their barracks, elsewhere, the world celebrated. They celebrated the universal values of
political and economic freedom. No one shouted, cursed and swore about the evils of
here we are at Seattle, 30,000 people, many even invited. We meet against a background of
hostility and anger. I know all our critics are not wrong, bad or mad. But just
occasionally we ought to remind ourselves of our core values and our core business.
we want more jobs and more successful businesses so we can get the tax take to pay for
these dreams we all have for health care, education and to look after the elderly.
believe that trade and business is the most powerful generator to achieve these ends.
in itself is not enough, too many countries are marginalised. One African Member pays up
to nine times more on debt repayments than on health. Cutting trade, preventing the spread
of ideas, medicine, literature and information and investment will not help, it will make
it worse. While we have our critics outside, over 1.5 billion people want to join. Why?
Several hundred Ministers and political leaders are here now in Seattle. Why? Because it
matters. I don't want to see us limp into the next century with a whine and a splutter.
should march boldly, recognising the contradictions and difficulties, but firmly resolved
to begin to negotiate a package text that is balanced. We have differences. That's
legitimate, welcome and not surprising.
need to ensure developing countries have a fairer place at the table. Especially the
least-developed nations who account for 0.5% of world trade, and when they have a
competitive export advantage they are frequently locked out. This is wrong.
countries need time and technical assistance to digest and implement their commitments.
This can be done. We need to get closer on agriculture, investment, competition and use

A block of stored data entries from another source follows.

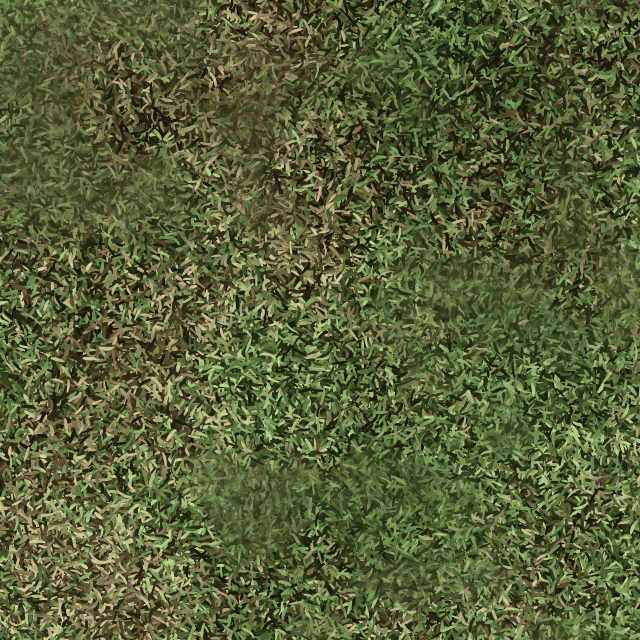
This texture is drawn by a three.js fragment shader. Its source:

```glsl
varying vec2 vUv;

const int LAYERS = 8;
const float DENSITY = 58.0;         // blade cells across the canvas
const float HALF_LENGTH_MIN = 0.34; // blade sizes, in cells
const float HALF_LENGTH_MAX = 0.82;
const float HALF_WIDTH_MIN = 0.09;
const float HALF_WIDTH_MAX = 0.17;
const float EDGE = 0.055;
const float BEND = 0.35;
const float PATCH_SCALE = 4.5;
const float VEIL_SCALE = 6.0;
const float VEIL_STRENGTH = 0.55;
const float GRAIN_SCALE = 150.0;
const float GRAIN_STRENGTH = 0.22;
const float PI = 3.14159;

const vec3 GREEN_SHADOW = vec3(0.08, 0.10, 0.04);
const vec3 GREEN_DEEP = vec3(0.29, 0.39, 0.19);
const vec3 GREEN_LEAF = vec3(0.47, 0.60, 0.34);
const vec3 GREEN_GLINT = vec3(0.69, 0.78, 0.51);
const vec3 DRY_SHADOW = vec3(0.11, 0.08, 0.04);
const vec3 DRY_EARTH = vec3(0.34, 0.29, 0.17);
const vec3 DRY_STRAW = vec3(0.57, 0.52, 0.36);
const vec3 DRY_GLINT = vec3(0.80, 0.74, 0.56);

vec4 hash4(vec2 p) {
  vec4 q = fract(p.xyxy * vec4(0.1031, 0.1030, 0.0973, 0.1099));
  q += dot(q, q.wzxy + 33.33);
  return fract((q.xxyz + q.yzzw) * q.zywx);
}

float valueNoise(vec2 p) {
  vec2 i = floor(p);
  vec2 f = fract(p);
  f = f * f * (3.0 - 2.0 * f);
  float low = mix(hash4(i).x, hash4(i + vec2(1.0, 0.0)).x, f.x);
  float high = mix(hash4(i + vec2(0.0, 1.0)).x, hash4(i + 1.0).x, f.x);
  return mix(low, high, f.y);
}

float fbm(vec2 p) {
  float sum = 0.0;
  float gain = 0.55;
  for (int i = 0; i < 3; i++) {
    sum += gain * valueNoise(p);
    p = p * 2.1 + 19.7;
    gain *= 0.5;
  }
  return sum;
}

mat2 rotation(float a) {
  return mat2(cos(a), -sin(a), sin(a), cos(a));
}

vec3 ramp(vec3 shadow, vec3 deep, vec3 light, vec3 glint, float tone) {
  vec3 c = mix(shadow, deep, smoothstep(0.0, 0.38, tone));
  c = mix(c, light, smoothstep(0.34, 0.76, tone));
  return mix(c, glint, smoothstep(0.78, 1.0, tone));
}

vec3 turfColor(float living, float tone) {
  vec3 dry = ramp(DRY_SHADOW, DRY_EARTH, DRY_STRAW, DRY_GLINT, tone);
  vec3 green = ramp(GREEN_SHADOW, GREEN_DEEP, GREEN_LEAF, GREEN_GLINT, tone);
  return mix(dry, green, living);
}

// Coverage of one curved, tapering blade centred at the origin
float bladeMask(vec2 p, float halfLength, float halfWidth, float bend) {
  float along = p.x / halfLength;
  float across = abs(p.y + bend * (p.x * p.x - 0.15));
  float width = halfWidth * (1.0 - 0.55 * along * along);
  float side = 1.0 - smoothstep(width - EDGE, width + EDGE, across);
  return side * (1.0 - smoothstep(0.8, 1.0, abs(along)));
}

void main() {
  // Broad patches: living grass, light and blurred turf
  float greenness = 0.56 + 1.3 * (fbm(vUv * PATCH_SCALE + 3.1) - 0.48);
  greenness = clamp(greenness + 0.22 * (vUv.x - 0.5), 0.18, 0.94);
  float light = 0.32 * (fbm(vUv * PATCH_SCALE + 41.3) - 0.48);
  light += 0.10 * (0.5 - vUv.y) - 0.08 * (vUv.x - 0.5);
  float veil = VEIL_STRENGTH * smoothstep(0.44, 0.68, fbm(vUv * VEIL_SCALE + 77.7));

  vec3 color = turfColor(greenness, 0.14);

  // Overlapping blades, each layer on its own turned grid
  for (int layer = 0; layer < LAYERS; layer++) {
    float depth = float(layer);
    float turn = depth * 0.77;
    vec2 p = rotation(turn) * vUv * DENSITY + depth * 131.0;
    vec2 home = floor(p);
    for (int y = -1; y <= 1; y++) {
      for (int x = -1; x <= 1; x++) {
        vec2 cell = home + vec2(float(x), float(y));
        vec4 place = hash4(cell + 500.0);
        vec4 look = hash4(cell + 913.0);
        vec2 local = rotation(place.z * PI) * (p - cell - place.xy);
        float halfLength = mix(HALF_LENGTH_MIN, HALF_LENGTH_MAX, place.w);
        float halfWidth = mix(HALF_WIDTH_MIN, HALF_WIDTH_MAX, look.x);
        float mask = bladeMask(local, halfLength, halfWidth, BEND * (look.y * 2.0 - 1.0));
        float living = smoothstep(-0.12, 0.12, greenness - look.z);
        float tone = clamp(look.w * 1.06 - 0.04 + light, 0.0, 1.0);
        color = mix(color, turfColor(living, tone), mask);
      }
    }
  }

  // Soft matted areas and fine grain
  float grain = valueNoise(vUv * GRAIN_SCALE) - 0.5;
  color = mix(color, turfColor(greenness, 0.44 + light + 0.3 * grain), veil);
  color *= 1.0 + GRAIN_STRENGTH * grain;

  gl_FragColor = vec4(clamp(color, 0.0, 1.0), 1.0);
}
```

this opportunity to advance win/win situations, in the transparency of government
procurement, trade facilitation and how that helps good governance.
should be decisive about market access, welcome what e-commerce can do for every nation
and begin to negotiate a balanced package within three years. I know of the interest
sovereign congresses and parliaments have in these subjects. In the end, they will have
the decisive say. Too much of this century was marked by force and coercion. We need to
ensure that the next century is one of persuasion, where differences are settled within
institutional law, through proper agreed dispute mechanisms.
works for the most mighty nation as it does for the most modest nation. It represents a
new enlightened age of international and civilized behaviour.
should this day pay our respects to our parents who in their wisdom gave birth, from the
horror of personal experience, to institutions like the GATT, now the WTO, so it can do
its job after instructions from governments and parliaments to bring order and the rule of
law to our commercial, political, cultural and social differences.
proud to represent an institution that is owned and driven by its member states. I am the
Director-General. I'm not really a Director, even less am I a General. I am, I guess, a
navigator, a facilitator and a public servant.